LV dysfunction was produced in 12 dogs by multiple sequential intracoronary microembolizations. Embolizations were discontinued when LV ejection fraction (EF) was between 30-40%. Two weeks after the last embolization, dogs were randomized to 3 months of oral therapy with the NEP inhibitor ecadotril (100 mg, once daily, n = 6) or to no therapy at all (control, n = 6).
During the 3 months of follow-up, LV EF in control dogs decreased from 37 +/- 1% to 28 +/- 1% (P < 0.01) and LV end-diastolic volume (EDV) and end-systolic volume (ESV) increased (EDV: 72 +/- 3 vs. 84 +/- 5 ml, P < 0.01); ESV: 45 +/- 1 vs. 60 +/- 4 ml, P < 0.01). In dogs treated with ecadotril, LV EF (34 +/- 1% vs. 37 +/- 2%), EDV (79+/- 5 vs. 78+/- 6 ml) and ESV (52 +/- 3 vs. 49 +/- 4) remained essentially unchanged after 3 months of therapy.
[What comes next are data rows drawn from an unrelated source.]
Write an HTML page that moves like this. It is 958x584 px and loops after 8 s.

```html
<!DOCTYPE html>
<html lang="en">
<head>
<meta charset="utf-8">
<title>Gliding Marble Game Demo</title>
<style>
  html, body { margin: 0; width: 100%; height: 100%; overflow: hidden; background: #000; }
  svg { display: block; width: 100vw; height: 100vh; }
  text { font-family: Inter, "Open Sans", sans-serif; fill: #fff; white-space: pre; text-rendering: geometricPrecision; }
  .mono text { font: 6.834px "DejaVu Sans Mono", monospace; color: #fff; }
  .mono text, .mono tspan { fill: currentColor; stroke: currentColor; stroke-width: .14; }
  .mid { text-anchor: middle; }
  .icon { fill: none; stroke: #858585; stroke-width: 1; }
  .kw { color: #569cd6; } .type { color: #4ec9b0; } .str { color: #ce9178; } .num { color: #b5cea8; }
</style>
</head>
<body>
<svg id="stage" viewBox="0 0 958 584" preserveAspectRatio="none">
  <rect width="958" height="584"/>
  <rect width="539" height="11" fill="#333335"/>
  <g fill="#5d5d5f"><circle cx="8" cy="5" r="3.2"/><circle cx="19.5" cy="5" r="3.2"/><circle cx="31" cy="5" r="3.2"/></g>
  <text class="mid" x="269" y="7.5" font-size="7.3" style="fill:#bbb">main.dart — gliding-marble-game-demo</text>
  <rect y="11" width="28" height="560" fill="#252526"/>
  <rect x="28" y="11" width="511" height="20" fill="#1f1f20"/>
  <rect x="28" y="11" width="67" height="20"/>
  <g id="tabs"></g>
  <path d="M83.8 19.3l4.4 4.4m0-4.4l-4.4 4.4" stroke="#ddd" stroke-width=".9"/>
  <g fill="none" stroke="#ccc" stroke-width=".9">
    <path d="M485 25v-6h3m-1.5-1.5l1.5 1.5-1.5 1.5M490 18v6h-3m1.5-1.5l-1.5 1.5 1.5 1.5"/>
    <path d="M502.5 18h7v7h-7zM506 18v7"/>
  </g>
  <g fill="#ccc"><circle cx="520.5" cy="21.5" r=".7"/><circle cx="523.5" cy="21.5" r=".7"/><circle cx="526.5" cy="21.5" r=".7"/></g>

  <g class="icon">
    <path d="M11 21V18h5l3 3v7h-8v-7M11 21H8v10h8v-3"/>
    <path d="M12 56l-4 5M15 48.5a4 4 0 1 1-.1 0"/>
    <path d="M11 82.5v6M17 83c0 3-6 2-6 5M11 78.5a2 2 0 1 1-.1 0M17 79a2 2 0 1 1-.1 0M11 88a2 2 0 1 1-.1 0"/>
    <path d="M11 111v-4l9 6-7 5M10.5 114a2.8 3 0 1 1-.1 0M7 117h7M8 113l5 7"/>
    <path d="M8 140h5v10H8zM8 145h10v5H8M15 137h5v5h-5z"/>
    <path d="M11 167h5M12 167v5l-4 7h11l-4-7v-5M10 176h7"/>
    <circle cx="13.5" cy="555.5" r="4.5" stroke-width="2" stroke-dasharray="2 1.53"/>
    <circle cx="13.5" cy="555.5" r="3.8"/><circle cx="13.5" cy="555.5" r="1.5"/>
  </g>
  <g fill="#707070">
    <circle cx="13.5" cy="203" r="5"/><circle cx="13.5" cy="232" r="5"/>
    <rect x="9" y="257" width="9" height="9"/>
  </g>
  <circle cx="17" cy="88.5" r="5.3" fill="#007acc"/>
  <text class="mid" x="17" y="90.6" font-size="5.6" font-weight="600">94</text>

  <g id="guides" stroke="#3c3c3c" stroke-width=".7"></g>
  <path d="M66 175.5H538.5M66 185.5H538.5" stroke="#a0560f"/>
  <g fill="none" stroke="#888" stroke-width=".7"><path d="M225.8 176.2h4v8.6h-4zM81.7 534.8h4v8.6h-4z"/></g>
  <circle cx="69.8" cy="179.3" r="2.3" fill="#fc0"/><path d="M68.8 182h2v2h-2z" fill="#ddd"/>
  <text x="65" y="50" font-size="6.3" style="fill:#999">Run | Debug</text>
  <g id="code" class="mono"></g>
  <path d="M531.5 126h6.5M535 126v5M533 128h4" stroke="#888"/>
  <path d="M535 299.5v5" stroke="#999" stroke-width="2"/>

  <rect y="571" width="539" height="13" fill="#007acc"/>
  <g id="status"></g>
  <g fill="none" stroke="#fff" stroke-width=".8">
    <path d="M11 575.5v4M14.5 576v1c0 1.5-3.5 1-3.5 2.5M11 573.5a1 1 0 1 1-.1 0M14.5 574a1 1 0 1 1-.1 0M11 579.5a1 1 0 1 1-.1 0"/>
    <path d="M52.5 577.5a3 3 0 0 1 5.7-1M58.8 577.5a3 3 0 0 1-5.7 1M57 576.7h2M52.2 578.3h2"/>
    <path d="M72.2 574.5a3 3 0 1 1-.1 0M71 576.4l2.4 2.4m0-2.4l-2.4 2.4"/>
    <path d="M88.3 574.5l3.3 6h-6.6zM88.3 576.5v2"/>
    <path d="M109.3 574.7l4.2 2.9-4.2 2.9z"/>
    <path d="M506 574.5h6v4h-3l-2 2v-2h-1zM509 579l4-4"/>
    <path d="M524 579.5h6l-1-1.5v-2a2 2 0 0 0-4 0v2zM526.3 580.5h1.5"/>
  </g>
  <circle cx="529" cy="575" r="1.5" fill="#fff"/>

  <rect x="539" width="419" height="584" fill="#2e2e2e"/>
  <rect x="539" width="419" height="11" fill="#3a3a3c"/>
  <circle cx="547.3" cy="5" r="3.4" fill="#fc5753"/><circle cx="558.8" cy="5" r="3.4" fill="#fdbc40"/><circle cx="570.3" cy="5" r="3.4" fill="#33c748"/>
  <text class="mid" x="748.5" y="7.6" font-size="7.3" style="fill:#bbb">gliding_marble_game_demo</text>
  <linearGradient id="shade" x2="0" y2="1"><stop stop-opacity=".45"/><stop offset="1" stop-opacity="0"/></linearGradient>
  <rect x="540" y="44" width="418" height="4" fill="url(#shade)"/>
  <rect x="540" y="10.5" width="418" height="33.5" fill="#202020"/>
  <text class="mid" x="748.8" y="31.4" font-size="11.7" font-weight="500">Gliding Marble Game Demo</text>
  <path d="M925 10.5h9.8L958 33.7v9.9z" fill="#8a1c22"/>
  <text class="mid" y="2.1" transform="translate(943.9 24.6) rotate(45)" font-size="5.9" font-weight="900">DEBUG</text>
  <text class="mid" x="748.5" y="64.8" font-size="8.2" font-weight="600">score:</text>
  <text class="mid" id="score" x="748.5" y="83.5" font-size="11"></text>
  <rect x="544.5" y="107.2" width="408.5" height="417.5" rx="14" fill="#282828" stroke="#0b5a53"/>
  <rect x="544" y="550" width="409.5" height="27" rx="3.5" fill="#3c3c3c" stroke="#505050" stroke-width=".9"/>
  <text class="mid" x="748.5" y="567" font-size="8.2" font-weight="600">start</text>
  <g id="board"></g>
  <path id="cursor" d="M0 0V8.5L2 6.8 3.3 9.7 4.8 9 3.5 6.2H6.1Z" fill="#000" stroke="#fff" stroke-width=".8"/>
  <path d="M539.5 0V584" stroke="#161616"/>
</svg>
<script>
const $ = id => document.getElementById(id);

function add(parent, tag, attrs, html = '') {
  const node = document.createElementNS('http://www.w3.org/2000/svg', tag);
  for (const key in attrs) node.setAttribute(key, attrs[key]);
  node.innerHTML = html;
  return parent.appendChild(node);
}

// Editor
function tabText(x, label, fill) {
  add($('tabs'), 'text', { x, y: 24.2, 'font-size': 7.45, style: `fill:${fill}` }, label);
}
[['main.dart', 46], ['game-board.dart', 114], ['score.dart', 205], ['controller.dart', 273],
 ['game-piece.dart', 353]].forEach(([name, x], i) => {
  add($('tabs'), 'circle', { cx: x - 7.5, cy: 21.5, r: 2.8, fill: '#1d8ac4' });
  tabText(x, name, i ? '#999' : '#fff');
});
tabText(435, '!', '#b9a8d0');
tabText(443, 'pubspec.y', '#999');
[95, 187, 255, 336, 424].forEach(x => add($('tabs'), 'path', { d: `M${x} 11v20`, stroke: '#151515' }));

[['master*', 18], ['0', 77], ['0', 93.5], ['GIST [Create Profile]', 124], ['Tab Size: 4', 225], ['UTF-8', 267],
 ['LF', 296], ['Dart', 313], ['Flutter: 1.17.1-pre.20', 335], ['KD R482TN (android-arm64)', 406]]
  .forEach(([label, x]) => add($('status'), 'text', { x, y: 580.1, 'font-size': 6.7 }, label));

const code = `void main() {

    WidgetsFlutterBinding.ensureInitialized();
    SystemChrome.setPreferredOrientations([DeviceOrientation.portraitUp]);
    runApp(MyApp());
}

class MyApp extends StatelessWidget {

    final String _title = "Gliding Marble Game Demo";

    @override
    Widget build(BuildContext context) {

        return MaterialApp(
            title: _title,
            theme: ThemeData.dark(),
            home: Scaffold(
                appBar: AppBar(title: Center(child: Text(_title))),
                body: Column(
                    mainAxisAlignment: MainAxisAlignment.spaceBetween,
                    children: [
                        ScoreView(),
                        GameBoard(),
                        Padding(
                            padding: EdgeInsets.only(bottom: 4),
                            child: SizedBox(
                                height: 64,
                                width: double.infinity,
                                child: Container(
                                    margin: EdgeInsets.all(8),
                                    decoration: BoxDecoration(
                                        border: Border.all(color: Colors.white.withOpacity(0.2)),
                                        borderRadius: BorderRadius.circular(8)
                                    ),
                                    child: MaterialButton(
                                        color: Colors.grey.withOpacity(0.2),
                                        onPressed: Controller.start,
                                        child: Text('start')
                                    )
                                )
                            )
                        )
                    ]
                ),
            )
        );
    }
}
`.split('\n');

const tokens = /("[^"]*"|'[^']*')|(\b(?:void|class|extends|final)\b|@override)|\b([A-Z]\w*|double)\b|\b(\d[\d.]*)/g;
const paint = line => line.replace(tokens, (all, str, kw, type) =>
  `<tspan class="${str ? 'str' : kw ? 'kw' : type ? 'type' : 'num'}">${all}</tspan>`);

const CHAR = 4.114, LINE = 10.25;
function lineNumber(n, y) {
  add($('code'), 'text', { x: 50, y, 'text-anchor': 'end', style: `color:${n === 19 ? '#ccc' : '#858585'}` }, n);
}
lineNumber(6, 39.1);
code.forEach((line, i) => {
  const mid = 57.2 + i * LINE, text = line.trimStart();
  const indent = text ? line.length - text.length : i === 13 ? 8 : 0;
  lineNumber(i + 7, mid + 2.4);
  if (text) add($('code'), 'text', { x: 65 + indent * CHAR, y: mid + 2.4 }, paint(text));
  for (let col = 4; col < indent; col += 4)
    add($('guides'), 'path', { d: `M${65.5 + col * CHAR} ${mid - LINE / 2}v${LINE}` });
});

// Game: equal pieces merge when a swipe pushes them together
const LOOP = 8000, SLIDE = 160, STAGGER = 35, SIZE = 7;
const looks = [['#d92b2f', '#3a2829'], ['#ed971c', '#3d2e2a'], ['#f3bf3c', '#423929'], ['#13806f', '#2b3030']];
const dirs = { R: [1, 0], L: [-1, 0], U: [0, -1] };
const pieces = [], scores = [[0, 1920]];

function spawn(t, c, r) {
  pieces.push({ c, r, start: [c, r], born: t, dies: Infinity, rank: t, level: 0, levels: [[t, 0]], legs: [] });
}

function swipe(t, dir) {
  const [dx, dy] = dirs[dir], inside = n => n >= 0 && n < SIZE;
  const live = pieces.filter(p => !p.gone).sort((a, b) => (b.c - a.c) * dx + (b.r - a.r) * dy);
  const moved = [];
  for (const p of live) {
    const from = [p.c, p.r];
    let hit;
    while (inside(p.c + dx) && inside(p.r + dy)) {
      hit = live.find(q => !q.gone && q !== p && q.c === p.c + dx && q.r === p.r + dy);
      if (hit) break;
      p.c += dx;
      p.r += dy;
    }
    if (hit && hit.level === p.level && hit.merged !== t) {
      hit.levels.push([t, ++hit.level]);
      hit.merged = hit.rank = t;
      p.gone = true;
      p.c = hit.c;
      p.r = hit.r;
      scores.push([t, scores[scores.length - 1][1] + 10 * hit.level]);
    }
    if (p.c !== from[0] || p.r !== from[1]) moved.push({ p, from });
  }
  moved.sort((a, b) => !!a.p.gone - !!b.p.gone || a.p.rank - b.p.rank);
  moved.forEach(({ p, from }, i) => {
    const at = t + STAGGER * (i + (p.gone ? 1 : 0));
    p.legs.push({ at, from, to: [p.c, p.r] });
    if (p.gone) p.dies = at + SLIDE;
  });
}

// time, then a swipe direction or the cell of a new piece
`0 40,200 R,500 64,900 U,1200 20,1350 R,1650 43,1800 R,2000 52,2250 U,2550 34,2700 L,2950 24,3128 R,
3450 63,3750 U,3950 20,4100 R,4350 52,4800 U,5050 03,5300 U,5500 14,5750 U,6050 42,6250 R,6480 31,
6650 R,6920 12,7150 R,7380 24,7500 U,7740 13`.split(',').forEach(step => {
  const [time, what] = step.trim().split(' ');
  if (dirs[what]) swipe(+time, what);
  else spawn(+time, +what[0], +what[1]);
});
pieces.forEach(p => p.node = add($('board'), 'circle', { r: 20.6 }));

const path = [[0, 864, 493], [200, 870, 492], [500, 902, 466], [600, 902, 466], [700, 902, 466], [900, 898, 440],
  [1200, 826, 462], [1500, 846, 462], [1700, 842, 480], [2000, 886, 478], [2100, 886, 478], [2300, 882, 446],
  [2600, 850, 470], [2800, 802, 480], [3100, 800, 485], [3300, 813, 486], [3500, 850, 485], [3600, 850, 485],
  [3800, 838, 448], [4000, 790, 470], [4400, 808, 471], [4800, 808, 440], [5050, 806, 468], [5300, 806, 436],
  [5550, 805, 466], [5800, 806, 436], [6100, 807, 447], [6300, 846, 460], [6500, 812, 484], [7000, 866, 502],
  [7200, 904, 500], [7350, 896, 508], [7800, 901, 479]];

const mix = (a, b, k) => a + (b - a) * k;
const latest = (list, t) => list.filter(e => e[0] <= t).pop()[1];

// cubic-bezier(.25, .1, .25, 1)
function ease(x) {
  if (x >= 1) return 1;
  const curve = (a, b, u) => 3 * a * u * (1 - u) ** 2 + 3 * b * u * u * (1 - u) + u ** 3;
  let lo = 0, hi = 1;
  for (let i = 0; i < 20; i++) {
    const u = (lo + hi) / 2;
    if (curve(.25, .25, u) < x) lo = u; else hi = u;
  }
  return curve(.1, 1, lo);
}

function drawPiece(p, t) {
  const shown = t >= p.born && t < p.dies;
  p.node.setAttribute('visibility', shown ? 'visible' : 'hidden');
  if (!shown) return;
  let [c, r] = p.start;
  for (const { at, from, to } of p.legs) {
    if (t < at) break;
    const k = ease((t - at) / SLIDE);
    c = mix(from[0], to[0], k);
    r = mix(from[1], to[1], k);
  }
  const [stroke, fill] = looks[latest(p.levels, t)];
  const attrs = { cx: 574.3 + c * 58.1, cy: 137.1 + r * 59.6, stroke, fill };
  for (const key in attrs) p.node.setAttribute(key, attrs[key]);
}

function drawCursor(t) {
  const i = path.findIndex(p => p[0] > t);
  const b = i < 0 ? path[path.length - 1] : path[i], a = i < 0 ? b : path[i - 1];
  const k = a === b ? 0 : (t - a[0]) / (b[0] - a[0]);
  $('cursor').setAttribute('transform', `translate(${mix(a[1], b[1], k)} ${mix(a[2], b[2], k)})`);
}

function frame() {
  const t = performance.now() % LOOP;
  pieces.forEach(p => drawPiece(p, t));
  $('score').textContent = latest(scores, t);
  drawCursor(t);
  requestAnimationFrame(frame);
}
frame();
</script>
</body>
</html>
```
Histomorphometric measurements at the termination of the study showed that ecadotril was associated with significantly reduced cardiomyocyte hypertrophy compared to control.
Early, long-term NEP inhibition with ecadotril prevents the progression of LV dysfunction and attenuates progressive LV remodeling in dogs with moderate heart failure.